_Instructions to follow:_ For every line in the records below that contains the word "fafafa", add one to a count, and report only that count.

_Data to process:_
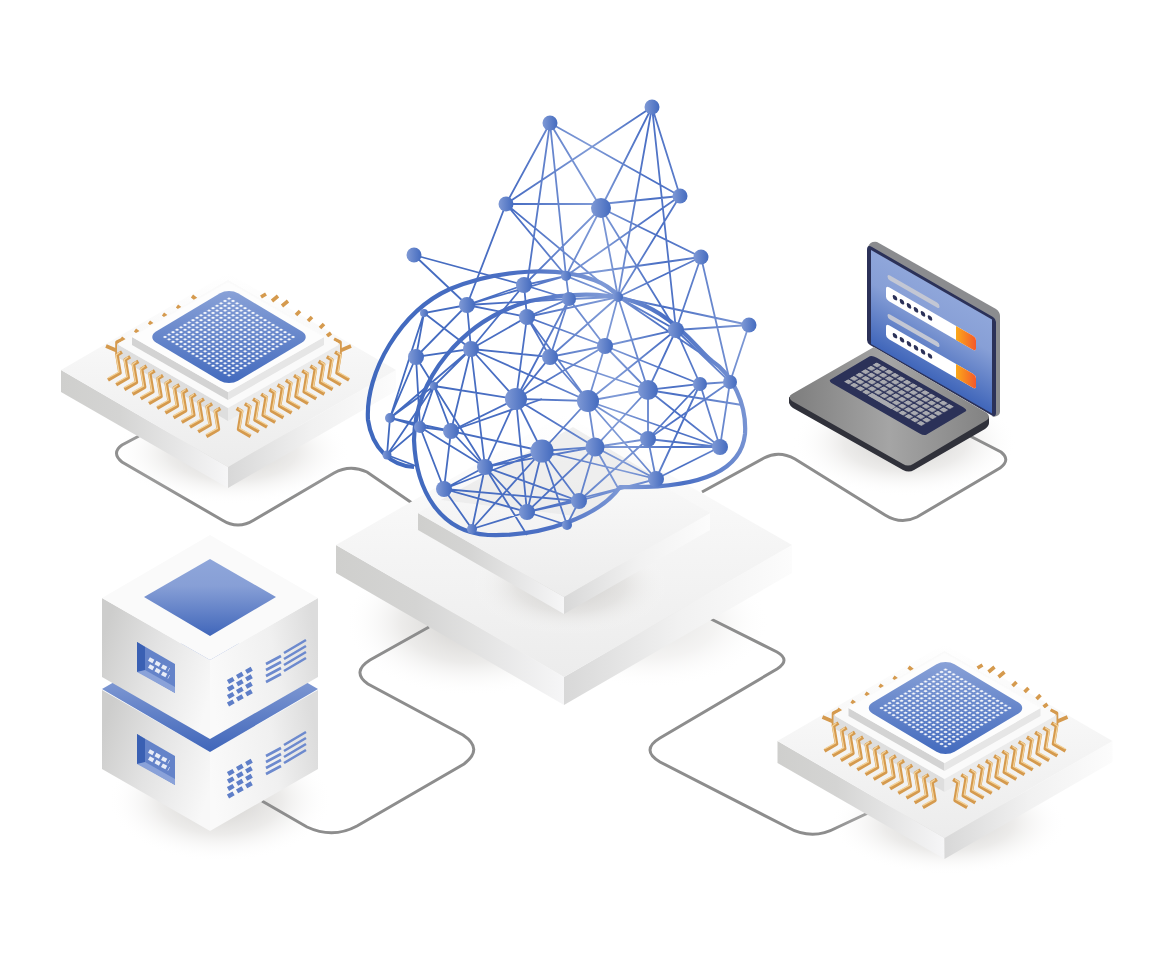
<!DOCTYPE html>
<html lang="en">
<head>
<meta charset="utf-8">
<title>Neural network infrastructure</title>
<style>
:root{--paper:#fff;--blue:#4a6fc3;--blue-dark:#3f66b8;--blue-light:#8fa6d9;--wire:#8d8d8d;--gold:#d59a4e;--gold-light:#f3d29a;--navy:#2b3158}
html,body{margin:0;height:100%;overflow:hidden;background:var(--paper)}
svg{display:block;width:1174px;height:978px}
.wires{fill:none;stroke:var(--wire);stroke-width:3}
.pin{fill:none;stroke:var(--gold);stroke-width:3.6;stroke-linejoin:round}
.pin-shine{fill:none;stroke:var(--gold-light);stroke-width:1.3}
.links{fill:none;stroke:url(#linkBlue);stroke-width:1.8}
.outline{fill:none;stroke:url(#linkBlue);stroke-width:4.2;stroke-linejoin:round}
.nodes{fill:url(#nodeBlue)}
.vents{fill:none;stroke:#6d8ace;stroke-width:2.6}
.labels{stroke:#c3c7d4;stroke-width:5;stroke-linecap:round}
</style>
</head>
<body>
<svg viewBox="0 0 1174 978" role="img" aria-label="A brain made of linked nodes on a platform, wired to two processors, a server and a laptop">
<defs>
<linearGradient id="topFace" x1="0" y1="0" x2="0" y2="1"><stop stop-color="#fff"/><stop offset=".5" stop-color="#f5f5f5"/><stop offset="1" stop-color="#ececec"/></linearGradient>
<linearGradient id="leftFace"><stop stop-color="#cfcfcd"/><stop offset=".35" stop-color="#d4d4d3"/><stop offset="1" stop-color="#f6f6f7"/></linearGradient>
<linearGradient id="rightFace"><stop stop-color="#d8d8d8"/><stop offset=".5" stop-color="#f1f1f1"/><stop offset="1" stop-color="#fcfcfc"/></linearGradient>
<linearGradient id="serverLeft" x1="0" y1=".3" x2="1" y2=".7"><stop stop-color="#cdcdcc"/><stop offset=".45" stop-color="#e3e3e3"/><stop offset="1" stop-color="#f8f8f8"/></linearGradient>
<linearGradient id="serverRight" x1="0" y1=".6" x2="1" y2=".4"><stop stop-color="#fafafa"/><stop offset=".6" stop-color="#f0f0f0"/><stop offset="1" stop-color="#dcdcdc"/></linearGradient>
<linearGradient id="panelBlue" x1="0" y1="0" x2="0" y2="1"><stop stop-color="#8fa6da"/><stop offset=".35" stop-color="#879fd6"/><stop offset="1" stop-color="#4066ba"/></linearGradient>
<linearGradient id="dieBlue" x1="0" y1="0" x2="1" y2="1"><stop stop-color="#8ba3d8"/><stop offset="1" stop-color="#4169bd"/></linearGradient>
<linearGradient id="linkBlue" gradientUnits="userSpaceOnUse" x1="365" y1="420" x2="750" y2="380"><stop stop-color="#3f68bd"/><stop offset=".45" stop-color="#4c70c4"/><stop offset=".65" stop-color="#7f9ad6"/><stop offset=".8" stop-color="#4a6fc4"/><stop offset="1" stop-color="#7c97d4"/></linearGradient>
<linearGradient id="nodeBlue"><stop stop-color="#7f99d5"/><stop offset="1" stop-color="#446bbf"/></linearGradient>
<linearGradient id="deckGrey"><stop stop-color="#7d7d7d"/><stop offset=".5" stop-color="#a5a5a5"/><stop offset="1" stop-color="#828282"/></linearGradient>
<linearGradient id="button"><stop stop-color="#fba919"/><stop offset="1" stop-color="#f4592b"/></linearGradient>
<radialGradient id="shade"><stop stop-color="#bdbbb8" stop-opacity=".75"/><stop offset=".55" stop-color="#d0cecb" stop-opacity=".4"/><stop offset="1" stop-color="#fff" stop-opacity="0"/></radialGradient>
<pattern id="contacts" width="4" height="4" patternUnits="userSpaceOnUse" x="-34" y="-34"><circle cx="2" cy="2" r="1.15" fill="#fff"/></pattern>
<pattern id="keys" width="6.3" height="13" patternUnits="userSpaceOnUse" x="9" y="9"><rect width="5" height="9.6" rx="1" fill="#a9aab0"/></pattern>

<g id="pin"><path class="pin" d="M122 352l-5 3 3 18-12 7"/><path class="pin-shine" d="M120 352l-4 3 3 17-11 6"/></g>
<g id="pinRow">
<use href="#pin"/><use href="#pin" x="8.2" y="4.7"/><use href="#pin" x="16.4" y="9.4"/><use href="#pin" x="24.6" y="14.1"/><use href="#pin" x="32.8" y="18.8"/><use href="#pin" x="41" y="23.5"/><use href="#pin" x="49.2" y="28.2"/><use href="#pin" x="57.4" y="32.9"/><use href="#pin" x="65.6" y="37.6"/><use href="#pin" x="73.8" y="42.3"/><use href="#pin" x="82" y="47"/><use href="#pin" x="90.2" y="51.7"/><use href="#pin" x="98.4" y="56.4"/>
</g>
<g id="backPins"><path class="pin" d="M106 346l14 6M117 355v-13l6-3M121 338l4 3M135 330l4 3M149 322l4 3M163 314l4 3M177 306l4 3M192 296l5 4"/></g>
<g id="farPins"><path class="pin" d="M351 346l-14 6M340 355v-13l-6-3M331 333l-4 3M320 328l4-4M308 321l4-4M296 315l4-4M282 306l6-5M272 301l6-5M261 297l5-3"/></g>

<g id="processor">
<ellipse cx="232" cy="452" rx="118" ry="52" fill="url(#shade)"/>
<path fill="url(#leftFace)" d="M61 370l167 97v21L61 392z"/>
<path fill="url(#rightFace)" d="M396 370l-168 97v21l168-97z"/>
<path fill="url(#topFace)" d="M228 273l168 97-168 97L61 370z"/>
<use href="#backPins"/><use href="#farPins"/>
<path fill="#dedede" d="M117 344l111 64v13l-111-64z"/>
<path fill="#ebebeb" d="M340 344l-112 64v13l112-64z"/>
<path fill="#fafafa" d="M228 280l112 64-112 64-111-64z"/>
<path fill="#d3d3d3" d="M132 337l96 55v8l-96-55z"/>
<path fill="#e6e6e6" d="M324 337l-96 55v8l96-55z"/>
<path fill="#fdfdfd" d="M228 282l96 55-96 55-96-55z"/>
<use href="#pinRow"/><use href="#pinRow" transform="matrix(-1 0 0 1 457 0)"/>
<g transform="matrix(1 .6 -1 .6 229 337)">
<rect x="-41" y="-41" width="82" height="82" rx="9" fill="url(#dieBlue)"/>
<rect x="-34" y="-34" width="68" height="68" fill="url(#contacts)"/>
</g>
</g>

<g id="serverUnit">
<path fill="url(#serverLeft)" d="M102 598l108 62v79l-108-62z"/>
<path fill="url(#serverRight)" d="M318 598l-108 62v79l108-62z"/>
<path fill="#6483c9" d="M137 642l38 22v29l-38-22z"/>
<path fill="#3a60b3" d="M137 642l8 5v24l-8 1z"/>
<path fill="#8aa2d9" d="M137 672l8-2 30 17v6z"/>
<path fill="none" stroke="#e9edf7" stroke-width="4" stroke-dasharray="5 2.4" d="M149 659l20 11M149 666l20 11"/>
<path fill="none" stroke="#5f7fc8" stroke-width="4.4" stroke-dasharray="6.4 4" d="M228 682l25-14M228 689.500l25-14M228 697l25-14M228 704.500l25-14"/>
<path class="vents" d="M266 664l15-8M266 670l15-8M266 676l15-8M266 682l15-8M284 653l22-13M284 659l22-13M284 665l22-13M284 671l22-13"/>
</g>
</defs>

<rect width="1174" height="978" fill="#fff"/>

<g id="main-platform">
<ellipse cx="470" cy="622" rx="125" ry="74" fill="url(#shade)"/>
<ellipse cx="650" cy="622" rx="120" ry="66" fill="url(#shade)" opacity=".6"/>
</g>

<g id="server-shadow"><ellipse cx="220" cy="800" rx="112" ry="62" fill="url(#shade)"/></g>
<g id="laptop-shadow"><ellipse cx="905" cy="442" rx="112" ry="54" fill="url(#shade)"/></g>

<g class="wires">
<path d="M139 436l-17 9Q111 453 122 462L222 520Q238 530 254 520L334 473Q350 464 367 472L412 503"/>
<path d="M702 492L764 458Q779 450 795 459L885 515Q901 525 917 517L1000 468Q1011 460 1001 452L970 436"/>
<path d="M429 627L370 660Q351 672 368 684L463 735Q484 749 464 764L357 826Q333 839 307 827L262 801"/>
<path d="M711 619L777 652Q791 660 777 669L660 738Q640 750 660 762L787 827Q812 841 836 828L868 813"/>
</g>

<use href="#processor"/>
<use href="#processor" x="716.5" y="371"/>

<g id="platform-blocks">
<path fill="url(#leftFace)" d="M336 545l228 132v28L336 573z"/>
<path fill="url(#rightFace)" d="M792 545L564 677v28l228-132z"/>
<path fill="url(#topFace)" d="M564 414l228 131-228 132-228-132z"/>
<ellipse cx="570" cy="585" rx="100" ry="50" fill="url(#shade)"/>
<path fill="url(#leftFace)" d="M418 513l146 84v17l-146-84z"/>
<path fill="url(#rightFace)" d="M710 513l-146 84v17l146-84z"/>
<path fill="url(#topFace)" d="M564 429l146 84-146 84-146-84z"/>
<path fill="#e9e9e9" opacity=".65" d="M573 427l83 50-38 12-34 28-143-17z"/>
</g>

<g id="server">
<use href="#serverUnit" y="92"/>
<path fill="url(#panelBlue)" d="M210 627l108 62-108 63-108-63z"/>
<use href="#serverUnit"/>
<path fill="#fafafa" d="M210 535l108 63-108 62-108-62z"/>
<path fill="url(#panelBlue)" d="M210 559l66 38-66 39-66-39z"/>
</g>

<g id="laptop">
<path fill="#8b8c8f" d="M868 247q2-6 9-5l119 67q4 3 4 7v96q0 4-7 5z"/>
<path fill="var(--navy)" d="M867 250q0-6 5-3l121 70q3 2 3 5v91q0 5-5 2l-121-70q-3-2-3-5z"/>
<g transform="matrix(1 .575 0 1 871 250)">
<rect width="121" height="94" fill="url(#panelBlue)"/>
<path class="labels" d="M19 17h47M19 56h47"/>
<g id="field">
<rect x="15" y="27" width="90" height="14" rx="3" fill="#fff"/>
<path fill="url(#button)" d="M85 27h17q3 0 3 3v8q0 3-3 3H85z"/>
<g fill="var(--navy)"><circle cx="24" cy="34" r="2.300"/><circle cx="31" cy="34" r="2.300"/><circle cx="38" cy="34" r="2.300"/><circle cx="45" cy="34" r="2.300"/><circle cx="52" cy="34" r="2.300"/><circle cx="59" cy="34" r="2.300"/></g>
</g>
<use href="#field" y="38"/>
</g>
<path fill="#30313a" d="M789 397v6q1 3 4 5l110 62q6 3 11 0l71-41q4-3 4-6v-6z"/>
<path fill="url(#deckGrey)" d="M874 347l113 66q4 4 0 7l-74 44q-5 3-10 0l-111-63q-5-4 0-7z"/>
<g transform="matrix(.96 .55 -.44 .26 872 355)">
<rect width="100" height="100" rx="5" fill="var(--navy)"/>
<rect x="9" y="9" width="81" height="75" fill="url(#keys)"/>
<rect x="34" y="74" width="25" height="10" rx="1" fill="#a9aab0"/>
</g>
</g>

<g id="brain">
<path class="links" d="M550 123L506 204M550 123L527 285M550 123L566 276M550 123L601 208M550 123L680 196M652 107L506 204M652 107L601 208M652 107L680 196M652 107L618 297M652 107L676 330M506 204H601L680 196M506 204L467 305M506 204L566 276M506 204L618 297M601 208L524 285M601 208L566 276M601 208L618 297M601 208L676 330M601 208L701 257M680 196L566 276M680 196L618 297M701 257L566 276M701 257L618 297M701 257L676 330M701 257L730 382M749 325L618 297M749 325L730 382M749 325L676 330M414 255L524 285M414 255L467 305"/>
<path class="links" d="M467 305L524 285L566 276L618 297L569 299L527 317L467 305L424 313L416 357L471 349L467 305L416 357M424 313L471 349M524 285L527 317M524 285L569 299L566 276M524 285L471 349M467 305L566 276M467 305L569 299M416 357L390 418L387 455L420 427L390 418L434 386L416 357M416 357L420 427M424 313L390 418M471 349L434 386L420 427M471 349L390 418M387 455L434 386M387 455L416 466M390 418L451 431"/>
<path class="links" d="M471 349L527 317L550 357L471 349L516 399L550 357L569 299L605 346L618 297L550 357L605 346L676 330L618 297L527 317L605 346M527 317L516 399L588 401L550 357M605 346L588 401L648 390L605 346M676 330L648 390L700 384L676 330L730 382L700 384M676 330L588 401M605 346L700 384M618 297L648 390M618 297L712 361M471 349L588 401M527 317L588 401M471 349L451 431L434 386L516 399L451 431L420 427M471 349L485 467M569 299L516 399M550 357L648 390M605 346L516 399"/>
<path class="links" d="M516 399L542 451L588 401L595 447L542 451L451 431L485 467L516 399L595 447L648 390L648 439L588 401L720 447L648 439L595 447M648 390L720 447L700 384L648 439M730 382L720 447L656 479L648 439M700 384L656 479M730 382L648 439M595 447L656 479M588 401L656 479M648 390L742 405M451 431L542 399M720 447L595 447"/>
<path class="links" d="M451 431L444 489L485 467L542 451L527 512L485 467L472 529L444 489L527 512L579 501L542 451L444 489M420 427L444 489M434 386L485 467M420 427L485 467M485 467L579 501L595 447L527 512L472 529M579 501L656 479L542 451M579 501L567 525L527 512M542 451L472 529M542 451L567 525M595 447L618 488M579 501L648 439M527 512L516 399M485 467L527 535M444 489L579 501M485 467L595 447M527 512L656 479"/>
<path class="outline" d="M414 467C391 466 372 448 368 420C365 372 401 311 450 289C500 268 560 267 594 280Q608 285 620 297"/>
<path class="outline" d="M620 487C600 515 545 537 488 535C440 532 416 491 414 440C415 379 462 320 530 301C582 290 628 293 660 314C688 332 700 352 712 361C732 374 747 404 745 434C741 473 695 489 620 487z"/>
<g class="nodes">
<circle cx="550" cy="123" r="7.500"/><circle cx="652" cy="107" r="7.500"/><circle cx="506" cy="204" r="7.500"/><circle cx="601" cy="208" r="10"/><circle cx="680" cy="196" r="7.500"/><circle cx="414" cy="255" r="7.500"/><circle cx="701" cy="257" r="7.500"/><circle cx="749" cy="325" r="7.500"/>
<circle cx="524" cy="285" r="8"/><circle cx="566" cy="276" r="5"/><circle cx="467" cy="305" r="8"/><circle cx="569" cy="299" r="7"/><circle cx="618" cy="297" r="5"/><circle cx="424" cy="313" r="4"/><circle cx="527" cy="317" r="8"/><circle cx="676" cy="330" r="8"/><circle cx="605" cy="346" r="8"/><circle cx="550" cy="357" r="8"/><circle cx="471" cy="349" r="8"/><circle cx="416" cy="357" r="8"/>
<circle cx="434" cy="386" r="4"/><circle cx="516" cy="399" r="11"/><circle cx="588" cy="401" r="11"/><circle cx="648" cy="390" r="10"/><circle cx="700" cy="384" r="7"/><circle cx="730" cy="382" r="7"/><circle cx="390" cy="418" r="5"/><circle cx="420" cy="427" r="6"/><circle cx="451" cy="431" r="8"/><circle cx="387" cy="455" r="4.500"/>
<circle cx="485" cy="467" r="8"/><circle cx="542" cy="451" r="11.500"/><circle cx="595" cy="447" r="9.500"/><circle cx="648" cy="439" r="8"/><circle cx="720" cy="447" r="8"/><circle cx="656" cy="479" r="8"/><circle cx="444" cy="489" r="8"/><circle cx="527" cy="512" r="8"/><circle cx="579" cy="501" r="8"/><circle cx="567" cy="525" r="5"/><circle cx="472" cy="529" r="5"/>
</g>
</g>
</svg>
</body>
</html>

_Reply:_ 3